| Exercise |
If a line of the data below holds the string "fill", copy it.
+-------+
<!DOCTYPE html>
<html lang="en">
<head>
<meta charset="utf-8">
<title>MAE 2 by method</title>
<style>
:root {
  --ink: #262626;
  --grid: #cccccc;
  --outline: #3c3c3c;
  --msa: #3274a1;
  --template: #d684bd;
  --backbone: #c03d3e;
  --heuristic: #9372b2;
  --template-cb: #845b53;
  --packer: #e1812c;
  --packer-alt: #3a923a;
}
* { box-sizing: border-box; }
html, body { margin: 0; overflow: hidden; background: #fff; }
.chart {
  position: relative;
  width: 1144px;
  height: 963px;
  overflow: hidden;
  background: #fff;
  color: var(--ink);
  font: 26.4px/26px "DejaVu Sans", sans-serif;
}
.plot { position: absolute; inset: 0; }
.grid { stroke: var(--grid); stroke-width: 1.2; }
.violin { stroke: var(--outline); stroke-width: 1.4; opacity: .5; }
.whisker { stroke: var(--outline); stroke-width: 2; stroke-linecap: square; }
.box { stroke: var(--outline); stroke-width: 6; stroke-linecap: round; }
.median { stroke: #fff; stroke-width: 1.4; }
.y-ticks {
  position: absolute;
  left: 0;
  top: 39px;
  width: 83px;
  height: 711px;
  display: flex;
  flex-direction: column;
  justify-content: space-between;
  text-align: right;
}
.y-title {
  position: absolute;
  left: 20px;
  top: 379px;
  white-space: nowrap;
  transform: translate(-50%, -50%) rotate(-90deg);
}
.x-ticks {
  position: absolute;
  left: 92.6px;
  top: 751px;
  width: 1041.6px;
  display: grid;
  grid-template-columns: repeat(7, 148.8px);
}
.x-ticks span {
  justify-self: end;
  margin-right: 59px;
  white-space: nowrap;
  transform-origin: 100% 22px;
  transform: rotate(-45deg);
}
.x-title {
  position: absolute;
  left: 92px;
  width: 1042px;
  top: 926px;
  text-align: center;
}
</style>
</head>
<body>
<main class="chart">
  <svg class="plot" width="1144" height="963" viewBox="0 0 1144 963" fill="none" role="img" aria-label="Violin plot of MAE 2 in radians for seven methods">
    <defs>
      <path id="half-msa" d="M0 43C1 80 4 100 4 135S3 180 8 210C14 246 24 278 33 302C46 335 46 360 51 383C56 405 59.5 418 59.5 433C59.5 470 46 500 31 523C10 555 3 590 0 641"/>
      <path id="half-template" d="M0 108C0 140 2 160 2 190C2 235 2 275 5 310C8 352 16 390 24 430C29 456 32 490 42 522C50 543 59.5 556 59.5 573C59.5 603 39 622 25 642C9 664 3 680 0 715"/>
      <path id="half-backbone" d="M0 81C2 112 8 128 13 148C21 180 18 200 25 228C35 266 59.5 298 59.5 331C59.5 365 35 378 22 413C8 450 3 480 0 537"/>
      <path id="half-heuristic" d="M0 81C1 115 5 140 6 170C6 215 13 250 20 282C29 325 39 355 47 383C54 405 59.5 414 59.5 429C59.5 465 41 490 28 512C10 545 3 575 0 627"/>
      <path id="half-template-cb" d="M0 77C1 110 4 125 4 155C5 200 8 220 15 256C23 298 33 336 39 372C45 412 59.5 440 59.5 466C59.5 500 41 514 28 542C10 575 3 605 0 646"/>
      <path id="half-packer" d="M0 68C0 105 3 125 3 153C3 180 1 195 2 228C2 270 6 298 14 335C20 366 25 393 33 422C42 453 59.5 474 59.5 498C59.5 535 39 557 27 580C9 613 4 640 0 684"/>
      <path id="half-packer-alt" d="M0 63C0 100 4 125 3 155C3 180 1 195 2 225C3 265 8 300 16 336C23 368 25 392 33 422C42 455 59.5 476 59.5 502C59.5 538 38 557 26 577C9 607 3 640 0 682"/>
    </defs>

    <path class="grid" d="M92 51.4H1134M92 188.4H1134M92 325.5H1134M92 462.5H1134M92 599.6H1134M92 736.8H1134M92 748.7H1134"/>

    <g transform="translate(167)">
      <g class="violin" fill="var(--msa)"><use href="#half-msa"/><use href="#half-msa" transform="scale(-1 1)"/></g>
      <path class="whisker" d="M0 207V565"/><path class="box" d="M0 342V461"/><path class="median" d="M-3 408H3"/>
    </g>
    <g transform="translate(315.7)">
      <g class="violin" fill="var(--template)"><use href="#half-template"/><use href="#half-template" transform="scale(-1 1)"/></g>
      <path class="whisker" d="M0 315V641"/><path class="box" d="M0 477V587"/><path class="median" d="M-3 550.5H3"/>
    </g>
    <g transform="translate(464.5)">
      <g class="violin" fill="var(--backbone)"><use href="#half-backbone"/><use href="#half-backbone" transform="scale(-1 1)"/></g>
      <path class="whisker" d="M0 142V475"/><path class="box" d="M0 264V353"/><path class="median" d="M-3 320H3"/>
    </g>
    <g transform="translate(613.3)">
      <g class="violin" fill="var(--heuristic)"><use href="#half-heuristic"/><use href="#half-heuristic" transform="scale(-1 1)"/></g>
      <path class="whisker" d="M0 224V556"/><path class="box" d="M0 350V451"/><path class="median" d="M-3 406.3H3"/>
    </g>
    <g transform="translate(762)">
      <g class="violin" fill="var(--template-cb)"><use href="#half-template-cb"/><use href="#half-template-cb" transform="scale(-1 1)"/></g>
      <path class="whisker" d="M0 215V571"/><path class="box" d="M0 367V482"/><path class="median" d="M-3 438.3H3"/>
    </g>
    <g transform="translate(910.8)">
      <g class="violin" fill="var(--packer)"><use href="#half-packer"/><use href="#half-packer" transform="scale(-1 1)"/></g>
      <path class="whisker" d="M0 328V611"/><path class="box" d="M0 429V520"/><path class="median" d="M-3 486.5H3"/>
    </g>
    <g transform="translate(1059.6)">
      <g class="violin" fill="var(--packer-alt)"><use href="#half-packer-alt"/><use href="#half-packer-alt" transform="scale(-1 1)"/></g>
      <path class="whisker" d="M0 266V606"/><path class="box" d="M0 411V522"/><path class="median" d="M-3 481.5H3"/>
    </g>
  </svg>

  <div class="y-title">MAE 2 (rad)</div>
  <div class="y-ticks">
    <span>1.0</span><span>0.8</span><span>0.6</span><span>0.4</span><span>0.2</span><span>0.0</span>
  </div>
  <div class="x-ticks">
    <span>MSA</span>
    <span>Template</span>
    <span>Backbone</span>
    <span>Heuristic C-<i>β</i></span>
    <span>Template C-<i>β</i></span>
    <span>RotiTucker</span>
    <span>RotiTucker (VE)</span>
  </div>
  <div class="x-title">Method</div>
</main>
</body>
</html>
+-------+
| Answer to the problem |
  <svg class="plot" width="1144" height="963" viewBox="0 0 1144 963" fill="none" role="img" aria-label="Violin plot of MAE 2 in radians for seven methods">
      <g class="violin" fill="var(--msa)"><use href="#half-msa"/><use href="#half-msa" transform="scale(-1 1)"/></g>
      <g class="violin" fill="var(--template)"><use href="#half-template"/><use href="#half-template" transform="scale(-1 1)"/></g>
      <g class="violin" fill="var(--backbone)"><use href="#half-backbone"/><use href="#half-backbone" transform="scale(-1 1)"/></g>
      <g class="violin" fill="var(--heuristic)"><use href="#half-heuristic"/><use href="#half-heuristic" transform="scale(-1 1)"/></g>
      <g class="violin" fill="var(--template-cb)"><use href="#half-template-cb"/><use href="#half-template-cb" transform="scale(-1 1)"/></g>
      <g class="violin" fill="var(--packer)"><use href="#half-packer"/><use href="#half-packer" transform="scale(-1 1)"/></g>
      <g class="violin" fill="var(--packer-alt)"><use href="#half-packer-alt"/><use href="#half-packer-alt" transform="scale(-1 1)"/></g>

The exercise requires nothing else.